The Early-Stage Researcher will investigate the coupled dynamics of the land surface and atmosphere in the Amazon region within the context of land cover change. The aim of the project is to improve understanding of the consequences of land use change for atmospheric processes and carbon storage. Sophisticated models of land surface and atmospheric processes will be coupled and tested against field data. Model experiments will aim to characterise the potential impacts of land cover change such as deforestation for vegetation and soil carbon storage, atmospheric humidity, stability, clouds, and precipitation, as well as connections to the wider atmospheric system. Ecological processes such as photosynthesis, growth, competition, and soil decomposition will also be considered.

The successful candidate will actively participate in network-wide workshops and training events, and will work on secondment with colleagues in Amsterdam.

It may be possible for the applicant to register for a PhD degree, depending on the outcome of future funding decisions. This possibility will be negotiated with the successful candidate upon acceptance of the post.

The position will start as soon as possible and run until 31 December 2013. Applications must arrive before 9 March, 2011.

Interested candidates should send a CV, a half-page statement of interest, copies of your high-school and academic certificates, the names and contact details of two referees, a completed Eligibility Form (, and a completed CHRIS6 Form ( to Dr Andrew D. Friend, preferably by e-mail ( or by post (Department of Geography, University of Cambridge, Downing Place, Cambridge CB2 3EN, UK).

Payment will be according to Marie Curie rules (, including an allowance for transnational travel and mobility.

At the start of their fellowship, researchers may not have resided or carried out their main activity (work, studies, etc) in the UK for more than 12 months in the preceding 3 years. UK nationals are eligible only if they have legally resided in a Third Country for at least three out of the last four years.

Early-stage researchers (ESRs) must be in the first 4 years (full-time equivalent) of their research careers, including the period of research training, starting at the qualification date for undertaking a PhD Degree, which they must not have already obtained.

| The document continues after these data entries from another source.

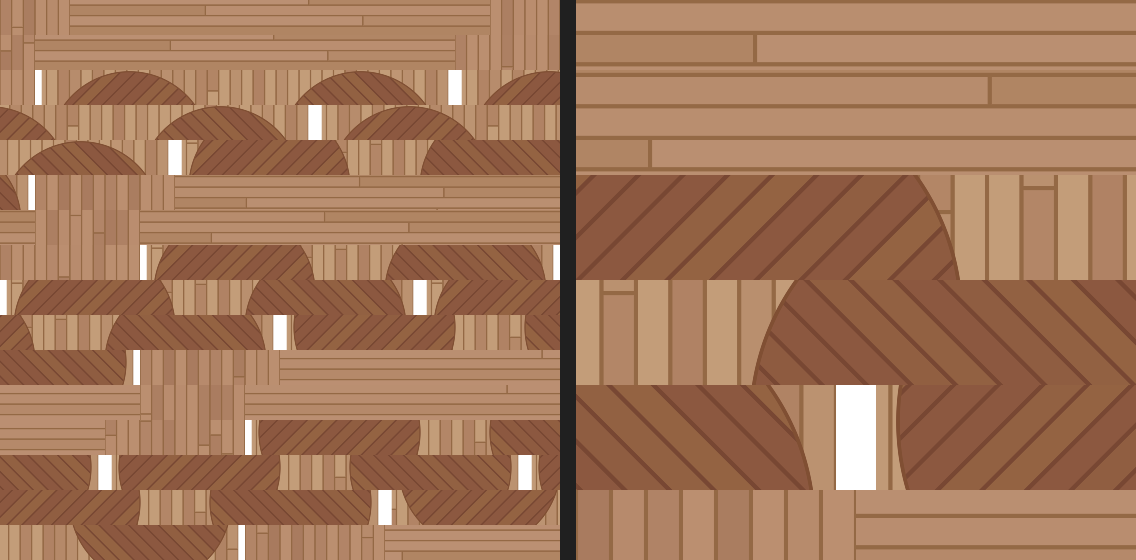
Left: the whole. Right: its middle third, enlarged.
Write a Shadertoy shader that draws this pattern.

```glsl
// Parquet of wooden planks and hatched discs, cut into strips and wrapped row after row like a tape.

float hash(float n) {
    return fract(sin(n * 127.1 + 3.7) * 43758.5);
}

// Coverage of a line of the given half width at distance d.
float stroke(float d, float halfWidth, float px) {
    return 1.0 - smoothstep(halfWidth - 0.5 * px, halfWidth + 0.5 * px, abs(d));
}

// Distance to the nearest multiple of the step.
float gridDistance(float x, float stepSize) {
    return abs(fract(x / stepSize + 0.5) - 0.5) * stepSize;
}

// Boards lie along p.x and stack along p.y; a board may have one butt joint within the span.
vec3 planks(vec2 p, float width, float span, float seed, vec3 dark, vec3 light, float px) {
    float board = floor(p.y / width) + seed;
    float joint = span * hash(board + 0.37);
    float tone = hash(board * 1.7 + 5.0 * step(joint, p.x));
    vec3 color = mix(dark, light, smoothstep(0.0, 0.6, tone));
    float seam = min(gridDistance(p.y, width), abs(p.x - joint));
    return mix(color, vec3(0.58, 0.41, 0.27), stroke(seam, 0.02, px));
}

// Diagonal boards inside a disc.
vec3 hatching(vec2 p, float slant, float px) {
    float across = (p.x + slant * p.y) * 0.7071;
    float tone = hash(floor(across / 0.3) + slant * 7.0);
    vec3 color = mix(vec3(0.55, 0.345, 0.25), vec3(0.58, 0.39, 0.26), smoothstep(0.55, 0.75, tone));
    return mix(color, vec3(0.47, 0.28, 0.20), stroke(gridDistance(across, 0.3), 0.021, px));
}

// One strip of a panel: upright boards, two discs and white end margins.
vec3 discPanel(vec2 p, float px) {
    vec3 color = planks(p.yx, 0.328, 9.0, 40.0, vec3(0.69, 0.51, 0.39), vec3(0.765, 0.615, 0.475), px);
    float side = p.x < 6.0 ? 1.0 : -1.0;
    vec2 q = p - vec2(6.0 - 3.3 * side, 2.35);
    float disc = length(q) - 2.3;
    color = mix(color, hatching(q, side, px), 1.0 - smoothstep(-0.5 * px, 0.5 * px, disc));
    color = mix(color, vec3(0.50, 0.31, 0.20), stroke(disc, 0.018, px));
    float margin = min(p.x, 12.0 - p.x) - 0.19;
    return mix(vec3(1.0), color, smoothstep(-0.5 * px, 0.5 * px, margin));
}

void mainImage(out vec4 fragColor, in vec2 fragCoord) {
    vec2 p = fragCoord / iResolution.xy * 16.0;
    p.y = 16.0 - p.y;
    float px = 16.0 / min(iResolution.x, iResolution.y);

    // Tape position: 16 cells per row, repeating every 83 cells.
    float tape = p.x + 16.0 * floor(p.y) - 33.0;
    float section = floor(tape / 83.0);
    float u = tape - 83.0 * section;
    float y = fract(p.y);

    vec3 color;
    if (u < 48.0) {
        // Four disc panels, the last one strip ahead
        float panel = floor(u / 12.0);
        float strip = section + floor((panel + 1.0) / 4.0);
        color = discPanel(vec2(u - 12.0 * panel, strip + y), px);
    } else {
        // Long level boards between blocks of upright boards
        float start = u < 64.0 ? 52.0 : 67.0;
        float along = u - start;
        if (along >= 0.0 && along < 12.0) {
            color = planks(vec2(along, y + section + 0.854), 0.3, 18.0, 11.0,
                           vec3(0.69, 0.52, 0.39), vec3(0.735, 0.565, 0.45), px);
        } else {
            color = planks(vec2(y + section + 1.0, u - 48.0), 0.3333, 8.0, 90.0,
                           vec3(0.66, 0.48, 0.37), vec3(0.735, 0.56, 0.44), px);
        }
    }
    fragColor = vec4(color, 1.0);
}
```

Female applicants are particularly encouraged to apply. 

Andrew D. Friend